**Given entries:**

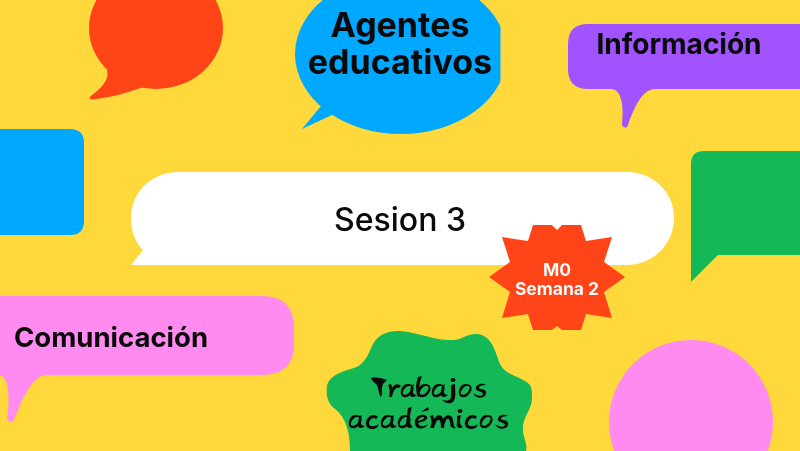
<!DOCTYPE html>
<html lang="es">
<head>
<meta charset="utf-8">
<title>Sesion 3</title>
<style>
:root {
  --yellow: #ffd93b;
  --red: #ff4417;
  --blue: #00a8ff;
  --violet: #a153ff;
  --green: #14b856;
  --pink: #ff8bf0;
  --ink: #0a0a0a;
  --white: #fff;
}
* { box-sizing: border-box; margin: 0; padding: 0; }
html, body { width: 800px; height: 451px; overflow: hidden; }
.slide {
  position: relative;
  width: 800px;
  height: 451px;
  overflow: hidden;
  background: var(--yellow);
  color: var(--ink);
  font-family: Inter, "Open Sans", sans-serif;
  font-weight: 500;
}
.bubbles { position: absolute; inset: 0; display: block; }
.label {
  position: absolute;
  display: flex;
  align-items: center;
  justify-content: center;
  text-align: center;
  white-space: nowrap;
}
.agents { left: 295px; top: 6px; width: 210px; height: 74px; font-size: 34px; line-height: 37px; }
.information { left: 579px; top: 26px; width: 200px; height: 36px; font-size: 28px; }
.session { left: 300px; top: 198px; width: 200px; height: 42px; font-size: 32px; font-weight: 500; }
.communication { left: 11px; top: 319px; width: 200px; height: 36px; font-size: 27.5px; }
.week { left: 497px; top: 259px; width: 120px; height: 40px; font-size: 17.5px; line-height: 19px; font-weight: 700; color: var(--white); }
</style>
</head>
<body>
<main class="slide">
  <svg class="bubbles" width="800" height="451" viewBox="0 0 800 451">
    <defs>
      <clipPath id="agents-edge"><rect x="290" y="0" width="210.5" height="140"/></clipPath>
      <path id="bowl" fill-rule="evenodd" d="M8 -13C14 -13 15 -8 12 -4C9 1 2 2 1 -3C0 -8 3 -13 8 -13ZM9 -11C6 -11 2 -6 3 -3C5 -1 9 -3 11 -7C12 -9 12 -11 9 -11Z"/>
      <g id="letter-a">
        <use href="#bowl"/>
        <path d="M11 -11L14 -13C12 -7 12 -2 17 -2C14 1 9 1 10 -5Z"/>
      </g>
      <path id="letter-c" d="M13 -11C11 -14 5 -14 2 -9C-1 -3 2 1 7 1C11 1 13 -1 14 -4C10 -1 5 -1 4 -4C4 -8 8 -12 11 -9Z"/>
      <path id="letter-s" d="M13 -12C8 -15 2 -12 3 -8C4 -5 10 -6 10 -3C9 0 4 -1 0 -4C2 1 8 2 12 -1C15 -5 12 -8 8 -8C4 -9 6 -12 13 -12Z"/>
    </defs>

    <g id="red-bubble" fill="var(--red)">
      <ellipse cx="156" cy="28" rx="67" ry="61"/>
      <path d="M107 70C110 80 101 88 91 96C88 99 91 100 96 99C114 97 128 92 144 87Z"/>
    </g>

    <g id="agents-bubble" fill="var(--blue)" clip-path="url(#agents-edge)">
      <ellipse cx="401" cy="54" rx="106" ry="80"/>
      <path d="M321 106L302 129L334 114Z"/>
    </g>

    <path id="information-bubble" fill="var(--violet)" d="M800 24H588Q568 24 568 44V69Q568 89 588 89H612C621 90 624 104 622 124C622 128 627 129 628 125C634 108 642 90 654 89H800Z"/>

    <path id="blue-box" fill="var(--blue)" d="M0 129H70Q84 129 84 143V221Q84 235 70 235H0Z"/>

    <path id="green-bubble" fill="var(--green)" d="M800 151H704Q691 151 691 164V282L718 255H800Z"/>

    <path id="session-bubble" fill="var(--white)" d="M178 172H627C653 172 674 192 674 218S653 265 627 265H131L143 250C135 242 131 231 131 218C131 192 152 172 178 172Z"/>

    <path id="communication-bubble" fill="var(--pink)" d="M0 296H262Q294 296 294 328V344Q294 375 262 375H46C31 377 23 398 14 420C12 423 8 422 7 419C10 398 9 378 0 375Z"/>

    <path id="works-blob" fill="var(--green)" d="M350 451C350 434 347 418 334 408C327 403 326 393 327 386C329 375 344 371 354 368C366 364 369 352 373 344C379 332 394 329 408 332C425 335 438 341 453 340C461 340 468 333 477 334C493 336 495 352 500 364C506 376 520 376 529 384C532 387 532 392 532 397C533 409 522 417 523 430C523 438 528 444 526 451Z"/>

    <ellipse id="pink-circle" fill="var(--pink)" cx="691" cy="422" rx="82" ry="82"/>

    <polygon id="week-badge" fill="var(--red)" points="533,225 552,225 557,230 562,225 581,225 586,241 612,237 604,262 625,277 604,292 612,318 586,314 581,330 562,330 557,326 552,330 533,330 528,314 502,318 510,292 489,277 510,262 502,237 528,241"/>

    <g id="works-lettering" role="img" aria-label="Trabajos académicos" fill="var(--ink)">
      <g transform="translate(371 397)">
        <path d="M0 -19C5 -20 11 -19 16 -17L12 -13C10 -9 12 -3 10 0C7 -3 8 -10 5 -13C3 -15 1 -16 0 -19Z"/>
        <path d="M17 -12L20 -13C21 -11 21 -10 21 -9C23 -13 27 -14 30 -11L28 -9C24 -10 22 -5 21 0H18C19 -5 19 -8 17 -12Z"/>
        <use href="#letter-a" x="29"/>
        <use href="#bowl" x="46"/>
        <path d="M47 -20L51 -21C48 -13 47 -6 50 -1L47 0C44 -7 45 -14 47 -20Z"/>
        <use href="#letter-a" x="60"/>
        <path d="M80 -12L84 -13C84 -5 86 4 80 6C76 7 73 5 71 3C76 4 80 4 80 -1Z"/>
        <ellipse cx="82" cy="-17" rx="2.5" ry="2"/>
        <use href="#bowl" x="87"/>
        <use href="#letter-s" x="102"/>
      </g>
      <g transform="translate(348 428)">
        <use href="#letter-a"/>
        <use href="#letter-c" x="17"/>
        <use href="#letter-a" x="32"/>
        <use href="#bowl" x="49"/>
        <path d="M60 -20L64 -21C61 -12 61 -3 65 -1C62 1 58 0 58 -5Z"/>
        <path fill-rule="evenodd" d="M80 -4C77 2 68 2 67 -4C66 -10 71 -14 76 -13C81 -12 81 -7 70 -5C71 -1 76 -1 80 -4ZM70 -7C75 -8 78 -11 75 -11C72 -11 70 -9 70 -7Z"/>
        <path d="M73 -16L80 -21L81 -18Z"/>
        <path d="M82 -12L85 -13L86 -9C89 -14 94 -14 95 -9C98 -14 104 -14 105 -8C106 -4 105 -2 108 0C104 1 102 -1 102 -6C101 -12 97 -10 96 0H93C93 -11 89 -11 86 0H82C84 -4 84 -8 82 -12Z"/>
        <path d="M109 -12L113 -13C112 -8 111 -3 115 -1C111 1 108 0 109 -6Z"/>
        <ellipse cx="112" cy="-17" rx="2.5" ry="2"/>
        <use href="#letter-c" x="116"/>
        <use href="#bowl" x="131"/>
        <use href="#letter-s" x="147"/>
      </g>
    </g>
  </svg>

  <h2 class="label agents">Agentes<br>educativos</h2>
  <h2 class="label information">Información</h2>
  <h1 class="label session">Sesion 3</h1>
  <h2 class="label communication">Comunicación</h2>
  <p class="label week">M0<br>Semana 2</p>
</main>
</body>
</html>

**What the task asks:** Using the records above, retype everything exactly except the pictures.

**The completed task:**
<!DOCTYPE html>
<html lang="es">
<head>
<meta charset="utf-8">
<title>Sesion 3</title>
<style>
:root {
  --yellow: #ffd93b;
  --red: #ff4417;
  --blue: #00a8ff;
  --violet: #a153ff;
  --green: #14b856;
  --pink: #ff8bf0;
  --ink: #0a0a0a;
  --white: #fff;
}
* { box-sizing: border-box; margin: 0; padding: 0; }
html, body { width: 800px; height: 451px; overflow: hidden; }
.slide {
  position: relative;
  width: 800px;
  height: 451px;
  overflow: hidden;
  background: var(--yellow);
  color: var(--ink);
  font-family: Inter, "Open Sans", sans-serif;
  font-weight: 500;
}
.bubbles { position: absolute; inset: 0; display: block; }
.label {
  position: absolute;
  display: flex;
  align-items: center;
  justify-content: center;
  text-align: center;
  white-space: nowrap;
}
.agents { left: 295px; top: 6px; width: 210px; height: 74px; font-size: 34px; line-height: 37px; }
.information { left: 579px; top: 26px; width: 200px; height: 36px; font-size: 28px; }
.session { left: 300px; top: 198px; width: 200px; height: 42px; font-size: 32px; font-weight: 500; }
.communication { left: 11px; top: 319px; width: 200px; height: 36px; font-size: 27.5px; }
.week { left: 497px; top: 259px; width: 120px; height: 40px; font-size: 17.5px; line-height: 19px; font-weight: 700; color: var(--white); }
</style>
</head>
<body>
<main class="slide">
  <svg class="bubbles" width="800" height="451" viewBox="0 0 800 451">
    <defs>
      <clipPath id="agents-edge"><rect x="290" y="0" width="210.5" height="140"/></clipPath>
      <path id="bowl" fill-rule="evenodd" d="M8 -13C14 -13 15 -8 12 -4C9 1 2 2 1 -3C0 -8 3 -13 8 -13ZM9 -11C6 -11 2 -6 3 -3C5 -1 9 -3 11 -7C12 -9 12 -11 9 -11Z"/>
      <g id="letter-a">
        <use href="#bowl"/>
        <path d="M11 -11L14 -13C12 -7 12 -2 17 -2C14 1 9 1 10 -5Z"/>
      </g>
      <path id="letter-c" d="M13 -11C11 -14 5 -14 2 -9C-1 -3 2 1 7 1C11 1 13 -1 14 -4C10 -1 5 -1 4 -4C4 -8 8 -12 11 -9Z"/>
      <path id="letter-s" d="M13 -12C8 -15 2 -12 3 -8C4 -5 10 -6 10 -3C9 0 4 -1 0 -4C2 1 8 2 12 -1C15 -5 12 -8 8 -8C4 -9 6 -12 13 -12Z"/>
    </defs>

    <g id="red-bubble" fill="var(--red)">
      <ellipse cx="156" cy="28" rx="67" ry="61"/>
      <path d="M107 70C110 80 101 88 91 96C88 99 91 100 96 99C114 97 128 92 144 87Z"/>
    </g>

    <g id="agents-bubble" fill="var(--blue)" clip-path="url(#agents-edge)">
      <ellipse cx="401" cy="54" rx="106" ry="80"/>
      <path d="M321 106L302 129L334 114Z"/>
    </g>

    <path id="information-bubble" fill="var(--violet)" d="M800 24H588Q568 24 568 44V69Q568 89 588 89H612C621 90 624 104 622 124C622 128 627 129 628 125C634 108 642 90 654 89H800Z"/>

    <path id="blue-box" fill="var(--blue)" d="M0 129H70Q84 129 84 143V221Q84 235 70 235H0Z"/>

    <path id="green-bubble" fill="var(--green)" d="M800 151H704Q691 151 691 164V282L718 255H800Z"/>

    <path id="session-bubble" fill="var(--white)" d="M178 172H627C653 172 674 192 674 218S653 265 627 265H131L143 250C135 242 131 231 131 218C131 192 152 172 178 172Z"/>

    <path id="communication-bubble" fill="var(--pink)" d="M0 296H262Q294 296 294 328V344Q294 375 262 375H46C31 377 23 398 14 420C12 423 8 422 7 419C10 398 9 378 0 375Z"/>

    <path id="works-blob" fill="var(--green)" d="M350 451C350 434 347 418 334 408C327 403 326 393 327 386C329 375 344 371 354 368C366 364 369 352 373 344C379 332 394 329 408 332C425 335 438 341 453 340C461 340 468 333 477 334C493 336 495 352 500 364C506 376 520 376 529 384C532 387 532 392 532 397C533 409 522 417 523 430C523 438 528 444 526 451Z"/>

    <ellipse id="pink-circle" fill="var(--pink)" cx="691" cy="422" rx="82" ry="82"/>

    <polygon id="week-badge" fill="var(--red)" points="533,225 552,225 557,230 562,225 581,225 586,241 612,237 604,262 625,277 604,292 612,318 586,314 581,330 562,330 557,326 552,330 533,330 528,314 502,318 510,292 489,277 510,262 502,237 528,241"/>

    <g id="works-lettering" role="img" aria-label="Trabajos académicos" fill="var(--ink)">
      <g transform="translate(371 397)">
        <path d="M0 -19C5 -20 11 -19 16 -17L12 -13C10 -9 12 -3 10 0C7 -3 8 -10 5 -13C3 -15 1 -16 0 -19Z"/>
        <path d="M17 -12L20 -13C21 -11 21 -10 21 -9C23 -13 27 -14 30 -11L28 -9C24 -10 22 -5 21 0H18C19 -5 19 -8 17 -12Z"/>
        <use href="#letter-a" x="29"/>
        <use href="#bowl" x="46"/>
        <path d="M47 -20L51 -21C48 -13 47 -6 50 -1L47 0C44 -7 45 -14 47 -20Z"/>
        <use href="#letter-a" x="60"/>
        <path d="M80 -12L84 -13C84 -5 86 4 80 6C76 7 73 5 71 3C76 4 80 4 80 -1Z"/>
        <ellipse cx="82" cy="-17" rx="2.5" ry="2"/>
        <use href="#bowl" x="87"/>
        <use href="#letter-s" x="102"/>
      </g>
      <g transform="translate(348 428)">
        <use href="#letter-a"/>
        <use href="#letter-c" x="17"/>
        <use href="#letter-a" x="32"/>
        <use href="#bowl" x="49"/>
        <path d="M60 -20L64 -21C61 -12 61 -3 65 -1C62 1 58 0 58 -5Z"/>
        <path fill-rule="evenodd" d="M80 -4C77 2 68 2 67 -4C66 -10 71 -14 76 -13C81 -12 81 -7 70 -5C71 -1 76 -1 80 -4ZM70 -7C75 -8 78 -11 75 -11C72 -11 70 -9 70 -7Z"/>
        <path d="M73 -16L80 -21L81 -18Z"/>
        <path d="M82 -12L85 -13L86 -9C89 -14 94 -14 95 -9C98 -14 104 -14 105 -8C106 -4 105 -2 108 0C104 1 102 -1 102 -6C101 -12 97 -10 96 0H93C93 -11 89 -11 86 0H82C84 -4 84 -8 82 -12Z"/>
        <path d="M109 -12L113 -13C112 -8 111 -3 115 -1C111 1 108 0 109 -6Z"/>
        <ellipse cx="112" cy="-17" rx="2.5" ry="2"/>
        <use href="#letter-c" x="116"/>
        <use href="#bowl" x="131"/>
        <use href="#letter-s" x="147"/>
      </g>
    </g>
  </svg>

  <h2 class="label agents">Agentes<br>educativos</h2>
  <h2 class="label information">Información</h2>
  <h1 class="label session">Sesion 3</h1>
  <h2 class="label communication">Comunicación</h2>
  <p class="label week">M0<br>Semana 2</p>
</main>
</body>
</html>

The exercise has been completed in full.